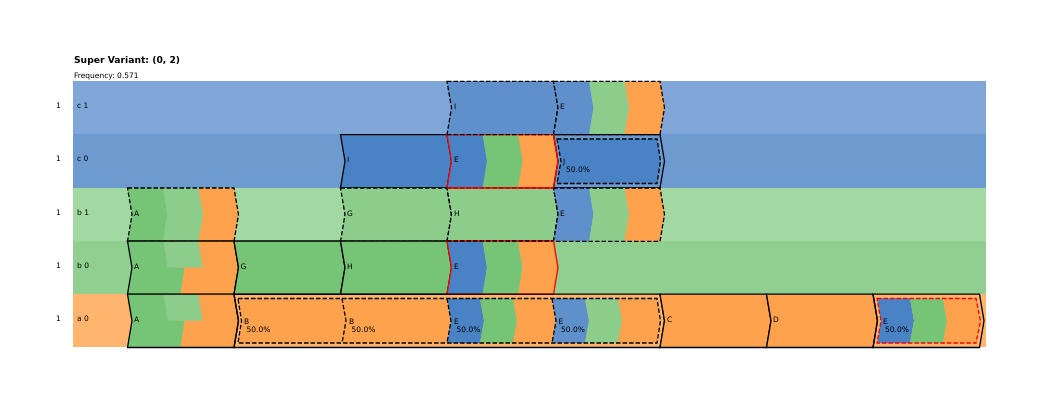
<!DOCTYPE html>
<html lang="en">
<head>
<meta charset="utf-8">
<title>Super Variant: (0, 2)</title>
<style>
:root {
  --blue: #4a82c6; --blue-soft: #5f90cc;
  --green: #76c576; --green-soft: #8ccd8c;
  --orange: #ffa24d;
  --lane-c1: #7fa6d6; --lane-c0: #6d9acf;
  --lane-b1: #a2d8a2; --lane-b0: #90cf90; --lane-a0: #ffb56e;
  --ink: #000; --alert: #f00;
}
* { box-sizing: border-box; margin: 0; }
body { width: 1043px; height: 405px; overflow: hidden; background: #fff; color: var(--ink); font: 7.5px/10px "DejaVu Sans", sans-serif; }
.chart { position: relative; width: 1043px; height: 405px; padding-top: 55px; overflow: hidden; }
header { height: 26px; padding-left: 74px; display: flex; flex-direction: column; gap: 6px; white-space: nowrap; }
h1 { font-size: 9.2px; line-height: 10px; }
.lanes { display: grid; grid-template-rows: repeat(5, 53.3px); }
.lane { display: grid; grid-template-columns: 73px 913px; }
.lane > * { padding-top: 20px; }
.count { padding-left: 56px; }
.name { padding-left: 4px; background: var(--tone); }
.c1 { --tone: var(--lane-c1); } .c0 { --tone: var(--lane-c0); }
.b1 { --tone: var(--lane-b1); } .b0 { --tone: var(--lane-b0); }
.a0 { --tone: var(--lane-a0); }
.events { position: absolute; left: 0; top: 0; fill: none; stroke-width: 1.3; }
.blue { fill: var(--blue); } .blue-soft { fill: var(--blue-soft); }
.green { fill: var(--green); } .green-soft { fill: var(--green-soft); }
.orange { fill: var(--orange); }
.solid { stroke: var(--ink); }
.dashed { stroke: var(--ink); stroke-dasharray: 4.5 2; }
.red { stroke: var(--alert); }
.labels { fill: var(--ink); }
</style>
</head>
<body>
<main class="chart">
  <header>
    <h1>Super Variant: (0, 2)</h1>
    <p>Frequency: 0.571</p>
  </header>
  <section class="lanes">
    <div class="lane c1"><span class="count">1</span><span class="name">c 1</span></div>
    <div class="lane c0"><span class="count">1</span><span class="name">c 0</span></div>
    <div class="lane b1"><span class="count">1</span><span class="name">b 1</span></div>
    <div class="lane b0"><span class="count">1</span><span class="name">b 0</span></div>
    <div class="lane a0"><span class="count">1</span><span class="name">a 0</span></div>
  </section>
  <svg class="events" width="1043" height="405" viewBox="0 0 1043 405">
    <defs>
      <path id="step" d="M0 0H106.5L111 26.6L106.5 53.3H0L4.5 26.6Z"/>
      <path id="third" d="M0 0H36L40 26.6L36 53.3H0L4.5 26.6Z"/>
      <path id="inset-third" d="M0 0H33L37 22.5L33 45H0L4 22.5Z"/>
      <g id="shared">
        <use href="#third" class="blue"/>
        <use href="#third" x="35.5" class="green"/>
        <use href="#third" x="71" class="orange"/>
      </g>
      <g id="shared-soft">
        <use href="#third" class="blue-soft"/>
        <use href="#third" x="35.5" class="green-soft"/>
        <use href="#third" x="71" class="orange"/>
      </g>
      <g id="shared-inset">
        <use href="#inset-third" class="blue"/>
        <use href="#inset-third" x="33" class="green"/>
        <use href="#inset-third" x="66" class="orange"/>
      </g>
      <g id="split">
        <use href="#step" class="orange"/>
        <path class="green" d="M0 0H53L57 26.6L53 53.3H0L4.5 26.6Z"/>
        <path class="orange" d="M50 0H106V26.6H50Z"/>
        <path class="green-soft" d="M36 0H71L75 26.6H40Z"/>
      </g>
    </defs>

    <g id="lane-c1">
      <use href="#step" x="447" y="81.3" class="blue-soft dashed"/>
      <use href="#shared-soft" x="553.5" y="81.3"/>
      <use href="#step" x="553.5" y="81.3" class="dashed"/>
    </g>

    <g id="lane-c0">
      <use href="#step" x="340.5" y="134.6" class="blue solid"/>
      <use href="#shared" x="447" y="134.6"/>
      <use href="#step" x="553.5" y="134.6" class="solid"/>
      <path class="blue dashed" d="M557 139H657L660.5 161L657 183.5H557L561 161Z"/>
      <use href="#step" x="447" y="134.6" class="red"/>
      <path class="dashed" d="M447 134.6H553"/>
    </g>

    <g id="lane-b1">
      <use href="#third" x="127.5" y="188" class="green"/>
      <use href="#third" x="163" y="188" class="green-soft"/>
      <use href="#third" x="198.5" y="188" class="orange"/>
      <use href="#step" x="127.5" y="188" class="dashed"/>
      <use href="#step" x="340.5" y="188" class="green-soft dashed"/>
      <use href="#step" x="447" y="188" class="green-soft dashed"/>
      <use href="#shared-soft" x="553.5" y="188"/>
      <use href="#step" x="553.5" y="188" class="dashed"/>
      <path class="red" d="M447 188H553.5"/>
    </g>

    <g id="lane-b0">
      <use href="#split" x="127.5" y="241"/>
      <use href="#step" x="127.5" y="241" class="solid"/>
      <use href="#step" x="234" y="241" class="green solid"/>
      <use href="#step" x="340.5" y="241" class="green solid"/>
      <use href="#shared" x="447" y="241"/>
      <use href="#step" x="447" y="241" class="red"/>
      <path class="dashed" d="M447 241H553"/>
    </g>

    <g id="lane-a0">
      <use href="#split" x="127.5" y="294.2"/>
      <use href="#step" x="127.5" y="294.2" class="solid"/>
      <path class="solid" d="M234 294.2H660L664.5 321L660 347.5H234L238.5 321Z"/>
      <path class="orange" d="M238 298.5H657L660.5 321L657 343H238L241.5 321Z"/>
      <use href="#shared-inset" x="447" y="298.3"/>
      <g transform="translate(552 298.3)">
        <use href="#inset-third" class="blue-soft"/>
        <use href="#inset-third" x="33" class="green-soft"/>
        <use href="#inset-third" x="66" class="orange"/>
      </g>
      <path class="dashed" d="M238 298.5H657L660.5 321L657 343H238L241.5 321ZM342 298.5L346 321L342 343M447 298.5L451 321L447 343M552 298.5L556 321L552 343"/>
      <use href="#step" x="660" y="294.2" class="orange solid"/>
      <use href="#step" x="766.5" y="294.2" class="orange solid"/>
      <use href="#step" x="873" y="294.2" class="solid"/>
      <use href="#shared-inset" x="877" y="298.3"/>
      <path class="orange" d="M960 298.5H976L980.5 321L976 343H960Z"/>
      <path class="dashed red" d="M877 298.5H976L980.5 321L976 343H877L881 321Z"/>
    </g>

    <g class="labels">
      <text x="454" y="109">I</text><text x="560" y="109">E</text>
      <text x="347" y="162">I</text><text x="454" y="162">E</text>
      <text x="563" y="164">J</text><text x="566" y="172">50.0%</text>
      <text x="134" y="215.5">A</text><text x="347" y="215.5">G</text><text x="454" y="215.5">H</text><text x="560" y="215.5">E</text>
      <text x="134" y="269">A</text><text x="240.5" y="269">G</text><text x="347" y="269">H</text><text x="454" y="269">E</text>
      <text x="134" y="322">A</text>
      <text x="244" y="324">B</text><text x="246.5" y="332">50.0%</text>
      <text x="349" y="324">B</text><text x="351.5" y="332">50.0%</text>
      <text x="454" y="324">E</text><text x="456.5" y="332">50.0%</text>
      <text x="558.5" y="324">E</text><text x="561" y="332">50.0%</text>
      <text x="667" y="322">C</text><text x="773" y="322">D</text>
      <text x="883" y="324">E</text><text x="885" y="332">50.0%</text>
    </g>
  </svg>
</main>
</body>
</html>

▸ **WHAT TO WORK ON**: Lines of the material may hold the string "inset". Copy each one that does.

▸ **OUTPUT FOR THIS TASK**:
      <path id="inset-third" d="M0 0H33L37 22.5L33 45H0L4 22.5Z"/>
      <g id="shared-inset">
        <use href="#inset-third" class="blue"/>
        <use href="#inset-third" x="33" class="green"/>
        <use href="#inset-third" x="66" class="orange"/>
      <use href="#shared-inset" x="447" y="298.3"/>
        <use href="#inset-third" class="blue-soft"/>
        <use href="#inset-third" x="33" class="green-soft"/>
        <use href="#inset-third" x="66" class="orange"/>
      <use href="#shared-inset" x="877" y="298.3"/>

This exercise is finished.